The Highway Code says that you should only use your fog lamps when the visibility drops below 100m. If you’re not sure when that is, a good rule of thumb is to work out whether you can see the tail lights of the car in front of you. If you can’t, you (and they) should be using rear fog lamps. However, if you can, you probably don’t need them.
Snow does not mean you need to use your main beam headlamps any more or less often than you would normally. You shouldn’t leave them on when you are driving towards or behind other traffic, as it will dazzle those drivers.
If you’re in any doubt about which lights to use, put yourself in the position of other drivers around you. Ask yourself what your car looks like to them, whether they can see you, and whether they might be blinded by any of your lights.
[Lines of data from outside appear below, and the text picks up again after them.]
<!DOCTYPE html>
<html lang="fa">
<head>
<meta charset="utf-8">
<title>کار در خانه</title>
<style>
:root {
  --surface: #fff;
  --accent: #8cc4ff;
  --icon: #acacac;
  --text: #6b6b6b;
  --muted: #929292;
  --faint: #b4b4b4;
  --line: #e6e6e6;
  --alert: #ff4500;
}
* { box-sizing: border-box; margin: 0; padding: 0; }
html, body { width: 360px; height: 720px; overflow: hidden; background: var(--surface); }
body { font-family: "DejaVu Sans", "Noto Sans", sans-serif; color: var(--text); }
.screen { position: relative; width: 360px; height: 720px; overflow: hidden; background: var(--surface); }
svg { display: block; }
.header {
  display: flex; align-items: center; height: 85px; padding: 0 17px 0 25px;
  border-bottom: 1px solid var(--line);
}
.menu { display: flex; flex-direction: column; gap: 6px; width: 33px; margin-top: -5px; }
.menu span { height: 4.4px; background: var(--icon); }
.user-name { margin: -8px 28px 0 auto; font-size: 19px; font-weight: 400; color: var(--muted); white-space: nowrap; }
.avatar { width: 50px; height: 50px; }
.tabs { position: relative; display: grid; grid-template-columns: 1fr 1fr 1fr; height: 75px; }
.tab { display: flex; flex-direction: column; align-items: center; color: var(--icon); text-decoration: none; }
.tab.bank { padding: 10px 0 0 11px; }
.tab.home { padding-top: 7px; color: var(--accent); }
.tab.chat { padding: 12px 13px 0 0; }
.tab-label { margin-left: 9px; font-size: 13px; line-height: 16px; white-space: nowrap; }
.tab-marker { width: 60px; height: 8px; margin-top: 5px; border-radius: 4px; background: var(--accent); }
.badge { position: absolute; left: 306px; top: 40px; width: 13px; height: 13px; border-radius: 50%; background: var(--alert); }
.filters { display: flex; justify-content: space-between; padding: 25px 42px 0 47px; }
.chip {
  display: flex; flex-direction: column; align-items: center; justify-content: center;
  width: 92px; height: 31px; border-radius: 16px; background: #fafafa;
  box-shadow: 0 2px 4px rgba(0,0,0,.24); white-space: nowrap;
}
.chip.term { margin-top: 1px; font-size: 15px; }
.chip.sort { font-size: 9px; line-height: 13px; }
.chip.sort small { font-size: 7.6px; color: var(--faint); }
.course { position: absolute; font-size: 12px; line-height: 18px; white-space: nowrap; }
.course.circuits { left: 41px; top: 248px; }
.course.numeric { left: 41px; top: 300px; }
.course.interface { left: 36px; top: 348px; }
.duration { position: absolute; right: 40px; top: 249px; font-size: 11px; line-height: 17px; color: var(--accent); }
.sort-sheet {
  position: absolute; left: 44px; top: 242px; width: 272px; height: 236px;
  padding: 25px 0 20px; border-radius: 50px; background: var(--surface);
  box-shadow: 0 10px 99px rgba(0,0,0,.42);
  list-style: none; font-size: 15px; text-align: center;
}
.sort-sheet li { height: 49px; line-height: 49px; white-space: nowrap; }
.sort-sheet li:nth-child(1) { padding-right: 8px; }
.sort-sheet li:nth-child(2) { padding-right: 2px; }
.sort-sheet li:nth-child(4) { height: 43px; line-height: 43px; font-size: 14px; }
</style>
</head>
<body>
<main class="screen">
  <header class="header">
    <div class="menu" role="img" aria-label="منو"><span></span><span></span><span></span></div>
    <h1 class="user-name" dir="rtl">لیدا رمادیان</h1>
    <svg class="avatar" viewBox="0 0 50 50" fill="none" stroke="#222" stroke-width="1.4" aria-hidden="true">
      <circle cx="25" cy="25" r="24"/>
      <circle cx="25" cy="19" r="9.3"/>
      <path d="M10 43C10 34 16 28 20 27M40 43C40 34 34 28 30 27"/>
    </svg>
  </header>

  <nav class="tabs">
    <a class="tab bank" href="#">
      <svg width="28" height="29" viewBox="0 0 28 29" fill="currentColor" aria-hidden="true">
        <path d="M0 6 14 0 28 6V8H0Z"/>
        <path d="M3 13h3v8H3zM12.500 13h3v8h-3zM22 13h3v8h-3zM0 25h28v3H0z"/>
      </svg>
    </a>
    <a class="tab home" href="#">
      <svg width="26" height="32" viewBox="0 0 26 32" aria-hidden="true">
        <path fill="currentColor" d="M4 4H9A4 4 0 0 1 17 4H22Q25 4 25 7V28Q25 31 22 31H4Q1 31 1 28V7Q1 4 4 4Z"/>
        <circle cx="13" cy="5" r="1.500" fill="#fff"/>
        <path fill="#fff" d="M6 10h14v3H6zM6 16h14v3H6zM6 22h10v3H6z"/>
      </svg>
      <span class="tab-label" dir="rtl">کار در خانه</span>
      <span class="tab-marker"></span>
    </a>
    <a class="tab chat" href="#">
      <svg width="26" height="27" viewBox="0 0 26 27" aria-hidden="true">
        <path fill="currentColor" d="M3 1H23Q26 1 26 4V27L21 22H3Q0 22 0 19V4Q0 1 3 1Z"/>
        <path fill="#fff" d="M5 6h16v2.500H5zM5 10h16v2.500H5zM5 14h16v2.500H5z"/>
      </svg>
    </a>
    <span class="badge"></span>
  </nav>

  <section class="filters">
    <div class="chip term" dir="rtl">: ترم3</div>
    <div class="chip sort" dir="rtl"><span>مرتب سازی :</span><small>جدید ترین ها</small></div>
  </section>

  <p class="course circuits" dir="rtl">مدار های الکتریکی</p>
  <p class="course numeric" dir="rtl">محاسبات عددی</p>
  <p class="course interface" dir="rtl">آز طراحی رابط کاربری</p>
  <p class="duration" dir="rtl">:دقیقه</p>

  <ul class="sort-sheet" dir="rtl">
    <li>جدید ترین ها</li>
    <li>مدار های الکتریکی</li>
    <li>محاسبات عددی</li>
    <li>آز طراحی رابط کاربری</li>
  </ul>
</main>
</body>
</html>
Keep your distance
Cast your mind back to your driving test, and you’ll remember that stopping distances increase in icy conditions. But can you remember by how much?
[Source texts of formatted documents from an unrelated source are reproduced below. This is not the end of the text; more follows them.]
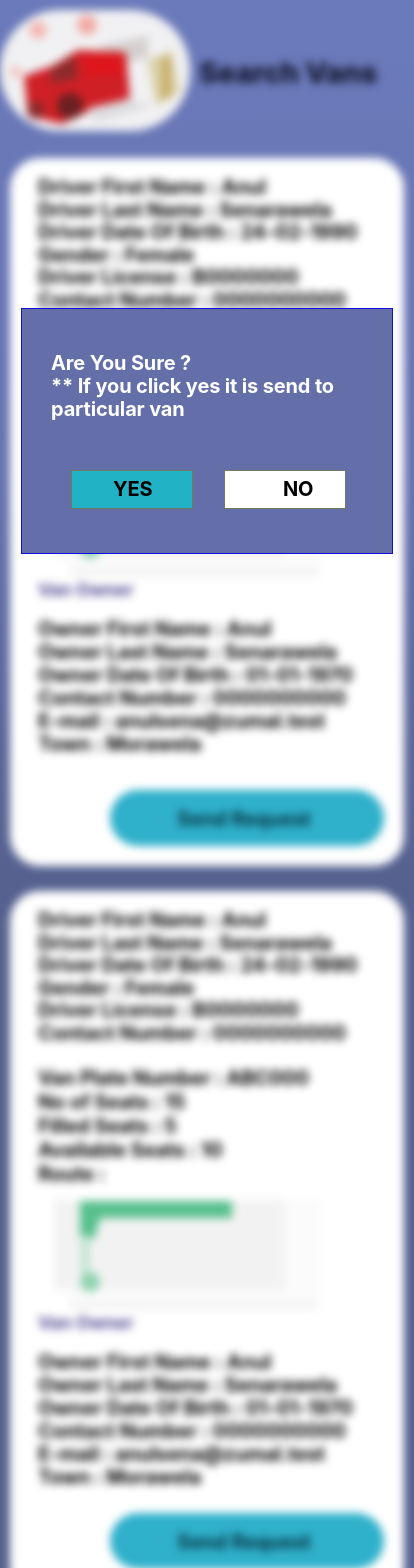
<!DOCTYPE html>
<html lang="en">
<head>
<meta charset="utf-8">
<title>Search Vans</title>
<style>
:root{
  --sky:#6b7abb; --dusk:#56618f; --panel:#646fa9; --panel-edge:#1010d8;
  --teal:#22b2c6; --button:#2fb0cb; --ink:#000; --paper:#fff;
  --label:#4d4590; --route:#57c08c; --edge:#6e7a62;
}
*{box-sizing:border-box;margin:0}
html,body{width:414px;height:1568px;overflow:hidden}
body{font:700 20px/23px Inter,"Liberation Sans",sans-serif;letter-spacing:-.15px;color:var(--ink)}
p{white-space:nowrap}
.screen{position:relative;width:414px;height:1568px;overflow:hidden;
  background:linear-gradient(var(--sky),#6673b0 30%,var(--dusk) 56%,var(--dusk))}
.results{display:flex;flex-direction:column;height:1640px;filter:blur(4.5px)}
.top{display:flex;align-items:center;height:158px;padding-bottom:12px;flex:none}
.top svg{flex:none}
.top h1{font-size:29px;line-height:34px;font-weight:800;white-space:nowrap;color:#11142a;margin-left:7px}
.card{display:grid;grid-template-rows:157px 129px 118px 38px 138px 1fr;flex:none;
  width:394px;height:708px;margin:0 0 25px 10px;padding-top:18px;
  background:var(--paper);border-radius:30px}
.driver,.van,.owner,.label{padding-left:28px}
.driver{grid-row:1;line-height:22.6px}
.van{grid-row:2;line-height:24px}
.map{grid-row:3}
.label{grid-row:4;font-size:18px;line-height:20px;color:var(--label)}
.owner{grid-row:5}
.send{grid-row:6;width:274px;height:56px;margin:34px 0 0 100px;border-radius:28px;
  background:var(--button);color:#06323f;line-height:58px;text-align:center;text-decoration:none;padding-right:6px}
.card + .card .send{margin-top:24px}
.confirm{position:absolute;left:21px;top:308px;width:372px;height:246px;padding:43px 29px 0;
  display:flex;flex-direction:column;justify-content:space-between;
  background:var(--panel);border:1px solid var(--panel-edge);color:var(--paper)}
.choices{display:flex;gap:31px;padding:0 0 44px 20px}
.choices a{width:122px;height:39px;border:1px solid var(--edge);line-height:37px;
  color:var(--ink);text-decoration:none}
.yes{background:var(--teal);padding-left:41px}
.no{background:var(--paper);padding-left:58px}
</style>
</head>
<body>
<main class="screen">
  <div class="results">
    <header class="top">
      <svg width="192" height="146" role="img" aria-label="Red van with map pins">
        <rect x="0" y="10" width="190" height="121" rx="60" fill="#f1f1f3"/>
        <circle cx="38" cy="30" r="9" fill="#f4b9b4"/>
        <circle cx="87" cy="25" r="10" fill="#f2aaa5"/>
        <circle cx="16" cy="72" r="6" fill="#f3c4c0"/>
        <path d="M98 46L148 36V58L128 62Z" fill="#d5d0cf"/>
        <path d="M148 60L172 50L180 92L156 106Z" fill="#d9cfa6"/>
        <path d="M166 58V98" stroke="#c3a04e" stroke-width="6"/>
        <path d="M24 76L52 66L78 50L126 52L130 98L96 108L62 124L28 116Z" fill="#cf2026"/>
        <path d="M52 68L74 56L78 78L50 84Z" fill="#8d2a2c"/>
        <path d="M84 56L122 56V74L86 76Z" fill="#e0151c"/>
        <circle cx="70" cy="106" r="13" fill="#6c2022"/>
        <circle cx="36" cy="110" r="9" fill="#8d2a2c"/>
        <path d="M88 108L130 99L150 106L96 122Z" fill="#dcdcdf"/>
      </svg>
      <h1>Search Vans</h1>
    </header>

    <article class="card">
      <div class="driver">
        <p>Driver First Name : Anul</p>
        <p>Driver Last Name : Senarawela</p>
        <p>Driver Date Of Birth : 24-02-1990</p>
        <p>Gender : Female</p>
        <p>Driver License : B0000000</p>
        <p>Contact Number : 0000000000</p>
      </div>
      <svg class="map" width="394" height="118" role="img" aria-label="Route map">
        <defs>
          <g id="route-map">
            <rect x="60" y="5" width="250" height="110" fill="#fbfbfb"/>
            <path d="M60 110H308" stroke="#f1f1f1" stroke-width="6"/>
            <rect x="44" y="5" width="231" height="90" fill="#f2f2f2"/>
            <path d="M70 6H222V23H90L84 44H70Z" fill="var(--route)"/>
            <path d="M75 40V78" stroke="#bfe4cf" stroke-width="9"/>
            <circle cx="80" cy="87" r="10" fill="#8fd3b0"/>
          </g>
        </defs>
        <use href="#route-map"/>
      </svg>
      <p class="label">Van Owner</p>
      <div class="owner">
        <p>Owner First Name : Anul</p>
        <p>Owner Last Name : Senarawela</p>
        <p>Owner Date Of Birth : 01-01-1970</p>
        <p>Contact Number : 0000000000</p>
        <p>E-mail : anulsena@zumal.test</p>
        <p>Town : Morawela</p>
      </div>
      <a class="send" href="#">Send Request</a>
    </article>

    <article class="card">
      <div class="driver">
        <p>Driver First Name : Anul</p>
        <p>Driver Last Name : Senarawela</p>
        <p>Driver Date Of Birth : 24-02-1990</p>
        <p>Gender : Female</p>
        <p>Driver License : B0000000</p>
        <p>Contact Number : 0000000000</p>
      </div>
      <div class="van">
        <p>Van Plate Number : ABC000</p>
        <p>No of Seats : 15</p>
        <p>Filled Seats : 5</p>
        <p>Available Seats : 10</p>
        <p>Route :</p>
      </div>
      <svg class="map" width="394" height="118" role="img" aria-label="Route map">
        <use href="#route-map"/>
      </svg>
      <p class="label">Van Owner</p>
      <div class="owner">
        <p>Owner First Name : Anul</p>
        <p>Owner Last Name : Senarawela</p>
        <p>Owner Date Of Birth : 01-01-1970</p>
        <p>Contact Number : 0000000000</p>
        <p>E-mail : anulsena@zumal.test</p>
        <p>Town : Morawela</p>
      </div>
      <a class="send" href="#">Send Request</a>
    </article>
  </div>

  <section class="confirm" role="dialog" aria-label="Confirm request">
    <div class="question">
      <p>Are You Sure ?</p>
      <p>** If you click yes it is send to</p>
      <p>particular van</p>
    </div>
    <nav class="choices">
      <a class="yes" href="#">YES</a>
      <a class="no" href="#">NO</a>
    </nav>
  </section>
</main>
</body>
</html>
In actual fact, it can take as much as ten times as long to stop on an icy road as it does on a dry one. If you can, you should increase the distance between you and the car you’re following by about that much.